It will be another fun one, though, so I hope you can join us. Just to recap, here are the details:
- The projects will take 15-30 minutes, and you can stop by anytime between 10 a.m. and noon.
- They are designed to be done by a grown-up along with a student roughly from 6- to 10-years old, but we won’t be checking IDs or anything.
- It’s at the Whole Foods Market, 1111 S. Washington St.
- It’s totally free, with the generosity of Whole Foods in supplying us the space and the materials.
No bombs this time, but you will get to build something and then try to destroy it! As always we’ll have full instructions and use only stuff that you either have at home now or can get from the grocery store.
We listened to the feedback from last time, and so this time along with the fun we’ll add a small bit of explanation of the science behind what we are doing, and something about the environment, too.
Also, if you are Facebooky type, we have a new Facebook Group page. Don’t be alarmed by the lack of activity on it; I just started it and haven’t yet promoted it at all. We’ll get that ramped up as we keep going. If you are on Facebook, though, do become a member of our group.
We had a big crowd last time, and this time we are going to be in the café area so we’ll have plenty of room even if we have more people.
So, we are looking forward to seeing you there. In the meantime, thanks for reading!
First one was fun, here’s the scientific proof! November 5, 2009Posted by Scott in Free Science Experiment Workshop.
Well, the reviews are in and even though we just about broke Whole Foods Market, we have been invited back for a second event on Nov. 14.

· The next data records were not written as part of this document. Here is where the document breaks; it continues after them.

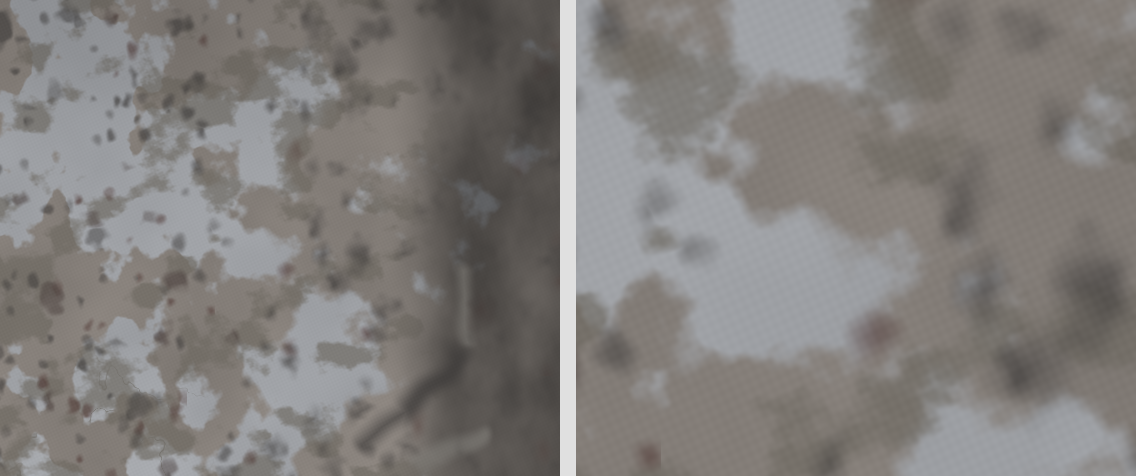
Left, the full canvas; right, a detail of the centre.
A WebGL 2 fragment shader for this texture:

```glsl
#version 300 es
precision highp float;
// Weathered painted plaster on woven cloth: pale flaking patches over warm grey,
// falling into soft shadow on the right. Region distances are broken up by fractal
// noise, then scattered stains, fine cracks and a faint weave are laid on top.
#define WARM vec3(0.525, 0.500, 0.478)
#define PALE vec3(0.618, 0.628, 0.645)
#define STAIN vec3(0.245, 0.235, 0.230)
#define RUST vec3(0.300, 0.205, 0.190)
#define OCHRE vec3(0.475, 0.455, 0.420)
#define SHADE 0.66
#define RAGGED 1.15
#define STAIN_AMOUNT 0.85
#define WEAVE_COUNT 105.0
#define WEAVE_DEPTH 0.008

uniform vec2 u_resolution;
out vec4 outColor;

float hash(vec2 p) {
  return fract(sin(dot(p, vec2(127.1, 311.7))) * 43758.5453);
}

float noise(vec2 p) {
  vec2 i = floor(p), f = fract(p);
  f = f * f * (3.0 - 2.0 * f);
  return mix(mix(hash(i), hash(i + vec2(1, 0)), f.x),
             mix(hash(i + vec2(0, 1)), hash(i + vec2(1, 1)), f.x), f.y);
}

float fbm(vec2 p) {
  float sum = 0.0, amp = 0.52;
  for (int i = 0; i < 5; i++) {
    sum += amp * noise(p);
    p = mat2(1.6, 1.2, -1.2, 1.6) * p + 7.3;
    amp *= 0.5;
  }
  return sum;
}

float box(vec2 p, vec2 halfSize) {
  vec2 d = abs(p) - halfSize;
  return length(max(d, 0.0)) + min(max(d.x, d.y), 0.0);
}

float segment(vec2 p, vec2 a, vec2 b) {
  vec2 ab = b - a;
  return length(p - a - ab * clamp(dot(p - a, ab) / dot(ab, ab), 0.0, 1.0));
}

// Soft coverage of a shape whose edge lies at distance zero
float cover(float d, float soft) {
  return 1.0 - smoothstep(-soft, soft, d);
}

// Scattered irregular blots: x is coverage, y is the rust share
vec2 stains(vec2 p, float cell, float density, float soft) {
  vec2 id = floor(p / cell), result = vec2(0.0);
  vec2 warp = 0.22 * cell * (vec2(noise(p * 55.0), noise(p * 55.0 + 19.0)) - 0.5);
  for (int j = -1; j <= 1; j++)
    for (int i = -1; i <= 1; i++) {
      vec2 c = id + vec2(i, j);
      vec2 spot = (c + vec2(hash(c), hash(c + 31.0))) * cell;
      float radius = cell * mix(0.08, 0.24, hash(c + 53.0));
      vec2 stretch = vec2(1.0, mix(0.6, 1.15, hash(c + 11.0)));
      float d = length((p - spot + warp) * stretch) - radius;
      float a = cover(d, soft) * step(hash(c + 71.0), density) * mix(0.45, 1.0, hash(c + 97.0));
      if (a > result.x) result = vec2(a, step(0.82, hash(c + 5.0)));
    }
  return result;
}

void main() {
  vec2 p = gl_FragCoord.xy / u_resolution.y;
  p.x *= 1.174 * u_resolution.y / u_resolution.x;
  float shadow = smoothstep(0.80, 0.98, p.x + 0.06 * (fbm(p * 4.0) - 0.5));
  float left = 1.0 - smoothstep(0.30, 0.48, p.x);
  float blur = mix(0.035, 0.09, smoothstep(0.2, 0.9, p.x));
  float rough = fbm(p * 9.0 + 3.0) - 0.5;

  // Pale regions: broad band, lower corner, slanted lobe, upper patch
  float band = box(p - vec2(0.25, 0.65), vec2(0.40, 0.14));
  float foot = box(p - vec2(0.12, 0.04), vec2(0.33, 0.20));
  float lobe = segment(p, vec2(0.54, 0.02), vec2(0.70, 0.19)) - 0.085;
  float upper = segment(p, vec2(0.08, 0.98), vec2(0.30, 0.84)) - 0.06;
  float region = min(min(band, foot), min(lobe, upper));
  float streaks = left * (noise(p * vec2(24.0, 2.5)) - 0.45) * 0.38;
  float bias = clamp(-region * 2.6, -0.30, 0.15) + streaks;
  float pale = smoothstep(-blur, blur, bias + rough * RAGGED);

  // Warm ground, pale coat and ochre smudges
  vec3 ground = WARM * (0.90 + 0.20 * fbm(p * 5.0 + 40.0));
  vec3 coat = PALE * (0.95 + 0.10 * fbm(p * 7.0 + 12.0));
  coat += 0.035 * (1.0 - smoothstep(0.0, 0.4, p.y)) * left;
  vec3 color = mix(ground, coat, pale);
  float smudge = smoothstep(0.53, 0.68, fbm(p * vec2(13.0, 16.0) + 60.0));
  color = mix(color, OCHRE * 0.9, smudge * 0.65 * (1.0 - shadow));

  // Shadowed side with cloudy tone, a light run and a curled dark fold
  float cloud = fbm(p * vec2(8.0, 5.0) + 80.0) - 0.5;
  color *= mix(1.0, SHADE + 0.45 * cloud, shadow);
  vec2 q = p + 0.045 * (vec2(noise(p * 13.0), noise(p * 13.0 + 9.0)) - 0.5);
  float run = min(segment(q, vec2(0.96, 0.44), vec2(0.975, 0.28)) - 0.010,
                  segment(q, vec2(0.88, 0.03), vec2(1.0, 0.09)) - 0.018);
  color = mix(color, vec3(0.49, 0.48, 0.46), 0.65 * cover(run, 0.016));
  float fold = min(segment(q, vec2(0.77, 0.08), vec2(0.86, 0.15)) - 0.012,
                   segment(q, vec2(0.86, 0.15), vec2(0.95, 0.24)) - 0.026);
  color = mix(color, STAIN, 0.75 * cover(fold, 0.024));

  // Small and large stains, softer away from the left
  float soft = mix(0.006, 0.016, smoothstep(0.2, 0.9, p.x));
  vec2 fine = stains(p, 0.052, mix(0.22, 0.42, left), soft);
  vec2 broad = stains(p + 4.0, 0.105, 0.45, soft * 1.4);
  color = mix(color, mix(STAIN, RUST, fine.y), fine.x * STAIN_AMOUNT * mix(0.75, 0.4, shadow));
  color = mix(color, mix(STAIN, RUST, broad.y * 0.4), broad.x * STAIN_AMOUNT * 0.75);

  // Hairline cracks in the lower pale coat
  float vein = abs(fbm(p * 8.0 + 25.0) - 0.5);
  float crack = cover(vein - 0.006, 0.007) * pale * left * (1.0 - smoothstep(0.15, 0.3, p.y));
  color = mix(color, OCHRE * 0.85, 0.55 * crack);

  // Woven surface and gentle corner falloff
  vec2 thread = mat2(0.94, 0.34, -0.34, 0.94) * p * WEAVE_COUNT * 6.2832;
  color += WEAVE_DEPTH * sin(thread.x) * sin(thread.y) * (1.0 - 0.5 * shadow);
  color *= 1.0 - 0.10 * smoothstep(0.65, 1.0, p.y);
  outColor = vec4(color, 1.0);
}
```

That’s right, it’s a second Second Saturday Science. Say that two times fast.
We’ll have more details on that soon, but first here are some photos from the first event:
And here’s a video of one of our “bombs.”
Thanks to Evelyn and Karen for the photos and Evelyn for the video.
Was the experiment a success? October 10, 2009Posted by Scott in Free Science Experiment Workshop.
Of course a big part of experimenting is figuring out the result. Why did the bomb work? Why did the volcano not erupt?
I’d like to hear from those who attended: Was this experiment in a Saturday morning activity good for you?
Here’s a quick poll, and under that if you want to leave comments you are welcome to. If you want to send comments that won’t be seen by others, you can contact Scott Yates through his blog, or you can use this site’s contact form.
Soon we’ll have some pictures and possibly a video of our first one.
If you did not come, well, hopefully we’ll see you on the next Second Saturday Science!